Fighting for their lives

New club aims to teach females protection from potential attackers

Deputy+Shane+teaches+freshman+Grace+Shane+and+sophomore+Ella+Nicely+different+techniques+they+may+use+to+defend+themselves%2C+in+any+type+of+emergency+that+can+cause+them+physical+harm.+
Back to Article
Back to Article

Fighting for their lives

Deputy Shane teaches freshman Grace Shane and sophomore Ella Nicely different techniques they may use to defend themselves, in any type of emergency that can cause them physical harm.

Deputy Shane teaches freshman Grace Shane and sophomore Ella Nicely different techniques they may use to defend themselves, in any type of emergency that can cause them physical harm.

Leah McNear

Deputy Shane teaches freshman Grace Shane and sophomore Ella Nicely different techniques they may use to defend themselves, in any type of emergency that can cause them physical harm.

Leah McNear

Leah McNear

Deputy Shane teaches freshman Grace Shane and sophomore Ella Nicely different techniques they may use to defend themselves, in any type of emergency that can cause them physical harm.

Leah McNear, Staff Writer

Hang on for a minute...we're trying to find some more stories you might like.


Email This Story






Just this year the high school added a new club to teach self defense to willing students.The program is open to female students, for protection in dangerous situations. The organization will hold meetings every Thursday through the end of the year. The idea came to be when physical education teacher Lisa Woods was in a Target parking lot with her daughter.

“A sketchy man came up to us in broad daylight asking for money, after I said I didn’t have any he was looking into our car while we walked away,” Woods said.

The vision resurfaced yet again during the school’s active shooter drill. Woods and her female students had barricaded themselves in the locker room.
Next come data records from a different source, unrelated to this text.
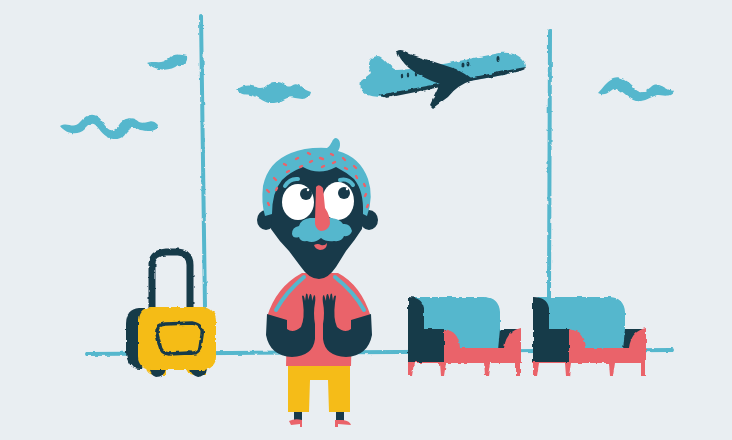
<!DOCTYPE html>
<html lang="en">
<head>
<meta charset="utf-8">
<title>Waiting at the airport</title>
<style>
:root { --sky: #e9eef2; --teal: #55b7cd; --navy: #183a4a; --coral: #ea636a; --yellow: #f5bc18; --white: #fff; }
html, body { margin: 0; height: 100%; overflow: hidden; background: var(--sky); }
svg { display: block; width: 732px; height: 440px; }
.teal { fill: var(--teal); }
.navy { fill: var(--navy); }
.coral { fill: var(--coral); }
.yellow { fill: var(--yellow); }
.white { fill: var(--white); }
.line { fill: none; stroke-linecap: round; stroke-linejoin: round; }
.line-teal { stroke: var(--teal); }
.line-navy { stroke: var(--navy); }
.line-coral { stroke: var(--coral); }
</style>
</head>
<body>
<svg viewBox="0 0 732 440" role="img" aria-label="A bearded traveller waits in an airport lounge beside a suitcase while a plane takes off">
  <defs>
    <filter id="rough-edge" filterUnits="userSpaceOnUse" x="0" y="0" width="732" height="440">
      <feTurbulence type="fractalNoise" baseFrequency="0.16" numOctaves="2" seed="4" result="noise"/>
      <feDisplacementMap in="SourceGraphic" in2="noise" scale="3" xChannelSelector="R" yChannelSelector="G"/>
    </filter>
    <g id="armchair">
      <path class="teal" d="M412 297H485Q499 298 500 312V350H420V305Z"/>
      <path class="navy" d="M500 329H520V350H498Z"/>
      <path class="navy" d="M408 297Q422 297 424 308V329H446V363H408Z"/>
      <path class="coral" d="M444 329Q459 331 460 348H504Q506 331 521 328V363H520V376H516V363H490L488 376H485L484 363H446L444 376H441L440 363H414L412 376H408V362H444Z"/>
    </g>
  </defs>

  <rect width="732" height="440" fill="var(--sky)"/>

  <g filter="url(#rough-edge)">
    <g id="window" class="line line-teal" stroke-width="4">
      <path d="M201 16L205 308"/>
      <path d="M550 31L549 298"/>
      <path d="M86 354L230 353L400 352L672 350"/>
    </g>

    <g id="clouds" class="teal">
      <path d="M60 126C68 121 73 130 80 122C87 113 96 112 102 121C108 131 113 134 119 125C125 116 134 117 139 122C146 125 151 117 158 125C157 133 147 131 140 130C132 126 130 128 124 136C116 142 106 139 99 129C93 120 90 124 85 129C78 136 66 134 60 126Z"/>
      <path d="M147 63C154 60 161 65 168 59C174 52 182 55 187 56C188 62 184 66 178 65C171 71 157 72 147 63Z"/>
      <path d="M237 90C245 82 254 87 260 88C267 88 268 81 276 82C285 81 286 90 293 85C299 82 302 90 311 92C309 101 301 99 295 98C287 95 284 102 274 103C264 104 261 98 254 96C247 93 243 97 237 90Z"/>
      <path d="M598 93C603 88 606 82 613 79C621 76 628 82 634 88C642 96 646 91 652 86C659 81 665 90 674 91C671 98 662 95 657 95C649 98 644 102 636 101C628 99 624 91 617 89C611 87 608 98 598 93Z"/>
    </g>

    <g id="plane">
      <path class="teal" d="M361 81L371 73C366 63 371 56 378 56C383 56 388 66 396 70C426 69 466 59 500 53C514 51 525 58 526 66C522 72 500 76 474 80L385 97C369 97 358 94 361 81Z"/>
      <path class="navy" d="M378 95L438 84L520 68L526 67C524 71 511 74 470 81L386 98Z"/>
      <path class="navy" d="M397 51Q401 48 410 54L456 69Q466 74 473 80Q457 85 448 97L433 108L430 105L440 84Q422 78 409 68Q399 59 397 51Z"/>
      <g class="navy">
        <ellipse cx="498" cy="59" rx="1.5" ry="3"/>
        <ellipse cx="468" cy="64" rx="1.5" ry="2.5"/>
        <ellipse cx="463" cy="65" rx="1.5" ry="2.5"/>
        <ellipse cx="416" cy="74" rx="1.2" ry="2.5"/>
        <ellipse cx="408" cy="75" rx="1.2" ry="2.5"/>
        <ellipse cx="402" cy="76" rx="1.2" ry="2.5"/>
      </g>
    </g>

    <g id="suitcase">
      <path class="line line-navy" stroke-width="7" d="M152 308V264Q152 253 166 252H178Q190 253 190 265V308"/>
      <path class="navy" d="M139 308Q126 309 126 324V352Q127 370 142 369L150 340V308Z"/>
      <path class="yellow" d="M146 368H166V375H154Q147 374 146 368Z"/>
      <path class="yellow" d="M186 368H206V375H194Q187 374 186 368Z"/>
      <path class="navy" d="M150 369H166Q164 377 156 377Q150 375 150 369Z"/>
      <path class="navy" d="M190 369H207Q206 377 198 377Q191 375 190 369Z"/>
      <rect class="yellow" x="138" y="307" width="78" height="63" rx="13"/>
      <path class="line line-navy" stroke-width="3.5" d="M165 324L192 323Q204 325 202 335L200 348Q198 354 189 353L169 354Q161 353 160 346L157 334Q156 325 165 324Z"/>
    </g>

    <g id="armchairs">
      <use href="#armchair"/>
      <use href="#armchair" x="125"/>
    </g>
  </g>

  <g id="traveller">
    <g id="legs">
      <path class="navy" d="M294 410H302V421H294ZM336 410H344V421H336Z"/>
      <path class="coral" d="M289 421Q295 418 302 420V427H300V424L291 425ZM335 420H343Q350 421 351 425L338 424V427H335Z"/>
      <path class="yellow" d="M288 365H350V412H329L328 380H310L309 412H288Z"/>
    </g>

    <g id="shirt">
      <path class="coral" d="M302 273H338Q361 285 371 317L352 326L351 366H286L287 326L267 317Q276 287 302 273Z"/>
      <path class="line line-teal" stroke-width="4" stroke-linecap="butt" d="M304 277Q286 292 276 310M335 277Q354 292 364 310"/>
    </g>

    <g id="arms">
      <g id="arm">
        <path class="navy" d="M267 314L287 320V329Q293 334 301 327Q305 318 303 303L302 296Q304 294 305 301L306 294Q308 292 308 300L310 294Q312 293 312 301L314 295Q316 295 315 303Q313 313 315 324V339Q313 356 292 357Q270 356 266 335Z"/>
      </g>
      <use href="#arm" transform="matrix(-1 0 0 1 638 0)"/>
    </g>

    <g id="head">
      <ellipse class="navy" cx="266" cy="220" rx="9" ry="10"/>
      <ellipse class="navy" cx="369" cy="220" rx="9" ry="10"/>
      <path class="navy" d="M272 205Q272 180 291 170Q319 158 347 170Q364 181 364 205L362 229Q355 240 346 251L336 267Q328 279 319 279Q309 279 301 267L289 251Q279 241 271 229Z"/>
      <path class="teal" d="M265 216Q261 203 263 186Q268 162 291 153Q306 147 327 148C332 145 332 138 336 138C341 139 341 147 338 151Q360 157 368 179Q374 197 367 216L363 214Q364 191 354 179Q346 172 336 167Q319 176 303 167Q290 172 282 180Q272 192 272 214Z"/>
      <g id="hair-flecks" class="line line-coral" stroke-width="2.4">
        <path d="M267 190l2 2M268 203l1 2M274 178l2 2M276 190l1-2M284 164l2 1M287 172l2-1M296 159l2-1M300 167l2-1M308 153l2 1M310 162l2-1M320 158l3 1M322 167l2-1M331 154l2 1M333 163l2-1M343 158l2 2M345 168l2 1M354 166l2 2M356 176l1 2M364 184l1 2M365 196l1-2M367 207l1-2"/>
      </g>
      <g id="eyebrows" class="line line-teal" stroke-width="4">
        <path d="M285 186Q290 178 298 179M340 180Q348 178 353 185"/>
      </g>
      <g id="eyes">
        <ellipse class="white" cx="298" cy="202" rx="16" ry="18"/>
        <ellipse class="white" cx="338" cy="201" rx="16" ry="19"/>
        <circle class="navy" cx="306" cy="194" r="6"/>
        <circle class="navy" cx="344" cy="193" r="6"/>
        <circle class="white" cx="308" cy="190" r="1.2"/>
        <circle class="white" cx="347" cy="189" r="1.2"/>
      </g>
      <path id="moustache" class="teal" d="M292 234Q292 227 299 226Q301 219 310 218H331Q340 219 343 224Q350 223 352 231Q350 237 344 236Q342 242 334 241Q326 242 321 238Q314 244 307 241Q300 242 299 237Q293 239 292 234Z"/>
      <path id="nose" class="coral" d="M316 187Q319 183 323 188L325 208Q330 215 330 224Q328 231 321 231Q314 229 315 220Z"/>
      <path id="mouth" class="coral" d="M314 245Q318 243 321 245Q325 246 327 243Q327 250 320 250Q315 249 314 245Z"/>
    </g>
  </g>
</svg>
</body>
</html>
They began discussing how they would fight off an intruder if need be.

“After that I asked Mr. Deal and Mr. Mott for approval, which they gave me. It was suggested that I speak with Officer Liberty about it,” Woods said.

School Resource Officer Tom Liberty worked with Woods to plan the club. Liberty had the perfect instructor for the program in mind.

Deputy Tom Shane works for the Beaver County Sheriff’s department in the warrants division. Meaning that if there’s a warrant out for someone’s arrest, he can find them and take them into custody. Shane also teaches self-defense for the state sheriff’s academy and was a part of the active shooter drill training. His experience helped with the decision to involve him in the club.

After a heavy amount of planning, the first meeting was held on Feb. 21. For the first few meetings, Shane taught the girls in a classroom. Later, the meetings became hands-on practice of the moves that Shane taught.

Shane showed the members of the club how to escape being grabbed by the wrist and how to get out of a headlock. He placed emphasis on the levels of awareness and how important it is to be cognizant of your surroundings.

Since day one, Shane has put emphasis on the girls not being easy targets, giving tips such as keeping their heads up and shoulders back or making their presence known so that they are less likely to be pursued. The overall goal of the program is to give women the ability to keep themselves safe.

Print Friendly, PDF & Email